In a witness testimony from 1714, Ralph Coleman, a London butcher, relates the following dialogue that he overheard between the Reverend Robert Barry and Sarah Twycrosse (the here unnamed “Woman”), a hostel keeper.
… S∼ [‘Sir’] I want to speake with you, to wch [‘which’] the sd [‘said’] Robert Barry replyed, Madam, I have nothing to say to you wherto shee replyed, Sr I have something to say to you, & shall speake it in publick to wch the said Robert Barry replyed, Yes and Welcome & thereupon the said ∧﹛Woman﹜ answeared him, Why then Sr I will. The Woman that I saw in bed with you is now with Child (ETED: London 1714–1715: F_4LD_London_003)
We will leave aside whether Coleman accurately repeated what was originally said – we will have a closer look at the issue of textual reliability later. What is particularly interesting for us in this exchange is the way Twycrosse and Barry address each other. Twycrosse uses sir three times, and Barry responds once with madam. We can assume from modern conventions of address that this usage carried important social implications. After all, in modern contexts, the choice of address term (sir, ma'am, professor, Mr., Ms., Mrs., Ralph, Sarah, idiot, etc.) sends social signals about how we relate to (or perceive our relation to) the people we address: whether we see them as socially more or less powerful than ourselves, as socially close, etc. The selection may also reflect the particular situation we find ourselves in: whether formal or informal, or perhaps whether we feel happy or displeased with a person at a particular point. In the case of the early eighteenth-century exchange above, despite making quite a grave accusation against the clergyman, Twycrosse seems to politely acknowledge the social distance between them by using sir, a term normally used for a man of higher rank at the time.
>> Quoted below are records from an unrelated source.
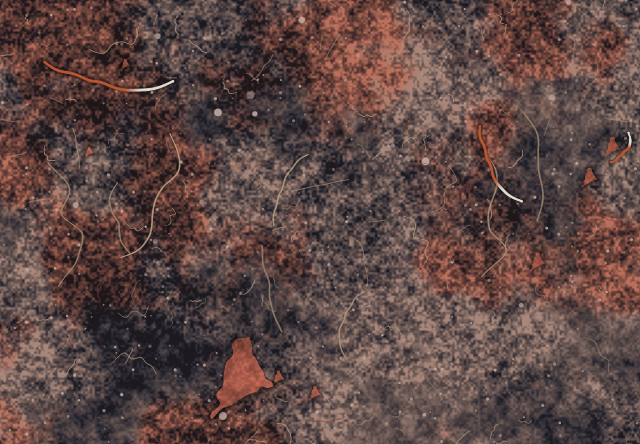
Reproduce this texture procedurally as a Shadertoy shader.

```glsl
const vec3 DARK_SOIL = vec3(0.18, 0.17, 0.205);
const vec3 MID_SOIL = vec3(0.32, 0.27, 0.27);
const vec3 LIGHT_SOIL = vec3(0.45, 0.37, 0.35);
const vec3 PALE_GRAIN = vec3(0.66, 0.53, 0.48);
const vec3 RUST = vec3(0.62, 0.33, 0.27);
const vec3 PALE_ROOT = vec3(0.70, 0.60, 0.49);
const vec3 ORANGE_ROOT = vec3(0.74, 0.35, 0.20);
const vec3 ROOT_TIP = vec3(0.90, 0.88, 0.82);

float hash(vec2 c) {
    vec3 q = fract(c.xyx * 0.1031);
    q += dot(q, q.yzx + 33.33);
    return fract((q.x + q.y) * q.z);
}

vec2 hash2(vec2 c) {
    return vec2(hash(c), hash(c + 71.7));
}

float noise(vec2 p) {
    vec2 c = floor(p), f = fract(p);
    f = f * f * (3.0 - 2.0 * f);
    return mix(mix(hash(c), hash(c + vec2(1, 0)), f.x),
               mix(hash(c + vec2(0, 1)), hash(c + vec2(1, 1)), f.x), f.y);
}

float fbm(vec2 p) {
    float sum = 0.0, amp = 0.5;
    for (int i = 0; i < 5; i++) {
        sum += amp * noise(p);
        p = mat2(1.6, 1.2, -1.2, 1.6) * p + 17.3;
        amp *= 0.5;
    }
    return sum / 0.97;
}

float cover(float dist, float px) {
    return clamp(0.5 - dist / px, 0.0, 1.0);
}

// Wavy strand from a to b: x is the distance, y the position along it
vec2 strand(vec2 p, vec2 a, vec2 b, float bend, float seed) {
    vec2 d = b - a;
    float t = clamp(dot(p - a, d) / dot(d, d), 0.0, 1.0);
    float wave = bend * sin(3.1416 * t) * (0.4 + 1.6 * noise(vec2(t * 5.0, seed)));
    wave += bend * 0.35 * sin(t * 9.42);
    vec2 side = vec2(-d.y, d.x) * wave;
    return vec2(length(p - a - d * t - side), t);
}

// Angular stone with a rough outline, about one unit tall
float stone(vec2 q) {
    float d = max(dot(q, vec2(-0.96, 0.28)) - 0.20, dot(q, vec2(0.93, 0.37)) - 0.33);
    d = max(d, max(dot(q, vec2(0.48, -0.88)) - 0.18, q.y - 0.59));
    return d + 0.12 * (noise(q * 8.0 + 9.0) - 0.5);
}

vec3 soilRamp(float tone) {
    vec3 col = mix(DARK_SOIL * 0.6, DARK_SOIL, clamp(tone / 0.16, 0.0, 1.0));
    col = mix(col, MID_SOIL, clamp((tone - 0.14) / 0.22, 0.0, 1.0));
    col = mix(col, LIGHT_SOIL, clamp((tone - 0.36) / 0.2, 0.0, 1.0));
    return mix(col, PALE_GRAIN, clamp((tone - 0.56) / 0.28, 0.0, 1.0));
}

vec3 soil(vec2 p, float grit) {
    float hollow = smoothstep(0.58, 0.74, fbm(p * 4.0 + 31.0) + 0.1 * smoothstep(0.3, 0.0, p.y));
    float rusty = smoothstep(0.46, 0.62, fbm(p * 5.0 + 63.0)) * (1.0 - hollow);
    float tone = 0.42 + 0.95 * (fbm(p * 3.5 + 5.0) - 0.5) + 0.4 * (noise(p * 38.0) - 0.5);
    tone += grit * mix(1.0, 0.5, hollow) - 0.17 * hollow - 0.06 * rusty;
    return soilRamp(tone) * mix(vec3(1), vec3(1.12, 0.83, 0.75), rusty);
}

// Short thin rootlets, pale or rust, scattered one per cell
vec3 addRootlets(vec3 col, vec2 p, float size, float density, float px) {
    vec2 cell = floor(p / size);
    for (int i = 0; i < 9; i++) {
        vec2 id = cell + vec2(i % 3 - 1, i / 3 - 1);
        vec2 mid = (id + hash2(id + 3.0)) * size;
        float angle = 6.2832 * hash(id + 11.0), kind = hash(id + 23.0);
        vec2 arm = vec2(cos(angle), sin(angle)) * size * mix(0.2, 0.5, hash(id + 37.0));
        float d = strand(p, mid - arm, mid + arm, 0.5 * (kind - 0.5), kind * 90.0).x;
        vec3 tint = mix(RUST * 0.75, PALE_ROOT, step(0.4, kind));
        float shown = step(hash(id + 51.0), density) * mix(0.35, 0.85, hash(id + 67.0));
        col = mix(col, tint, shown * cover(d - 0.0012, px));
    }
    return col;
}

// Bright mineral specks
vec3 addSpecks(vec3 col, vec2 p, float count, float density, float px) {
    vec2 id = floor(p * count), f = fract(p * count);
    float radius = mix(0.1, 0.28, hash(id + 5.0));
    float d = length(f - mix(vec2(0.3), vec2(0.7), hash2(id))) - radius;
    float shown = step(hash(id + 19.0), density) * mix(0.4, 0.9, hash(id + 29.0));
    return mix(col, vec3(0.78, 0.68, 0.64), shown * cover(d / count, px));
}

vec3 addStone(vec3 col, vec2 p, vec2 centre, float size, float grit, float px) {
    float d = stone((p - centre) / size) * size;
    vec3 face = RUST * (0.72 + 0.5 * fbm(p * 22.0) + 0.5 * grit);
    col *= 1.0 - 0.35 * smoothstep(0.012, 0.0, d);
    return mix(col, face, cover(d, px));
}

vec3 addTippedRoot(vec3 col, vec2 p, vec2 a, vec2 b, float bend, float px) {
    vec2 s = strand(p, a, b, bend, 4.0);
    vec3 tint = mix(ORANGE_ROOT, ROOT_TIP, smoothstep(0.62, 0.78, s.y));
    col *= 1.0 - 0.35 * smoothstep(0.01, 0.002, s.x);
    return mix(col, tint * (1.0 - 30.0 * s.x), cover(s.x - 0.0034, px));
}

void mainImage(out vec4 fragColor, in vec2 fragCoord) {
    float px = 1.0 / iResolution.y, aspect = iResolution.x * px;
    vec2 p = fragCoord * px;
    float grit = 0.45 * (noise(p * 95.0) - 0.5) + 0.55 * (noise(p * 190.0 + 7.0) - 0.5);
    vec3 col = addSpecks(soil(p, grit), p, 75.0, 0.05, px);
    col = addSpecks(col, p + 3.7, 28.0, 0.02, px);

    // Rust chips and one large stone
    for (int i = 0; i < 7; i++) {
        vec2 h = hash2(vec2(i, 8));
        col = addStone(col, p, h * vec2(aspect, 1.0), 0.02 + 0.025 * h.x, grit, px);
    }
    col = addStone(col, p, vec2(0.375 * aspect, 0.135), 0.18, grit, px);

    // Fine rootlets, then long hanging roots
    col = addRootlets(col, p, 0.05, 0.22, px);
    col = addRootlets(col, p + 2.0, 0.13, 0.4, px);
    for (int i = 0; i < 8; i++) {
        vec2 h = hash2(vec2(i, 40)), k = hash2(vec2(i, 57));
        vec2 top = vec2((float(i) + h.x) / 9.0 * aspect, 0.3 + 0.45 * h.y);
        vec2 end = top - vec2(0.2 * (k.x - 0.4), 0.14 + 0.14 * k.y);
        float d = strand(p, top, end, 0.3 * (k.y - 0.5), h.x * 50.0).x;
        col = mix(col, PALE_ROOT * (0.8 + 0.3 * k.x), 0.85 * cover(d - 0.0019, px));
    }
    col = addTippedRoot(col, p, vec2(0.07 * aspect, 0.86), vec2(0.27 * aspect, 0.817), -0.08, px);
    col = addTippedRoot(col, p, vec2(0.75 * aspect, 0.715), vec2(0.815 * aspect, 0.547), -0.1, px);
    col = addTippedRoot(col, p, vec2(0.955 * aspect, 0.635), vec2(0.982 * aspect, 0.7), -0.15, px);
    fragColor = vec4(clamp(col, 0.0, 1.0), 1.0);
}
```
On the other hand, she may be emphasizing the distance between them (considering the behavior she is accusing him of). The repeated, insistent use of sir may even carry a hint of irony: you may be a sir, but your behavior certainly does not reflect that status (intonation patterns, which we unfortunately do not have access to, would have been helpful here).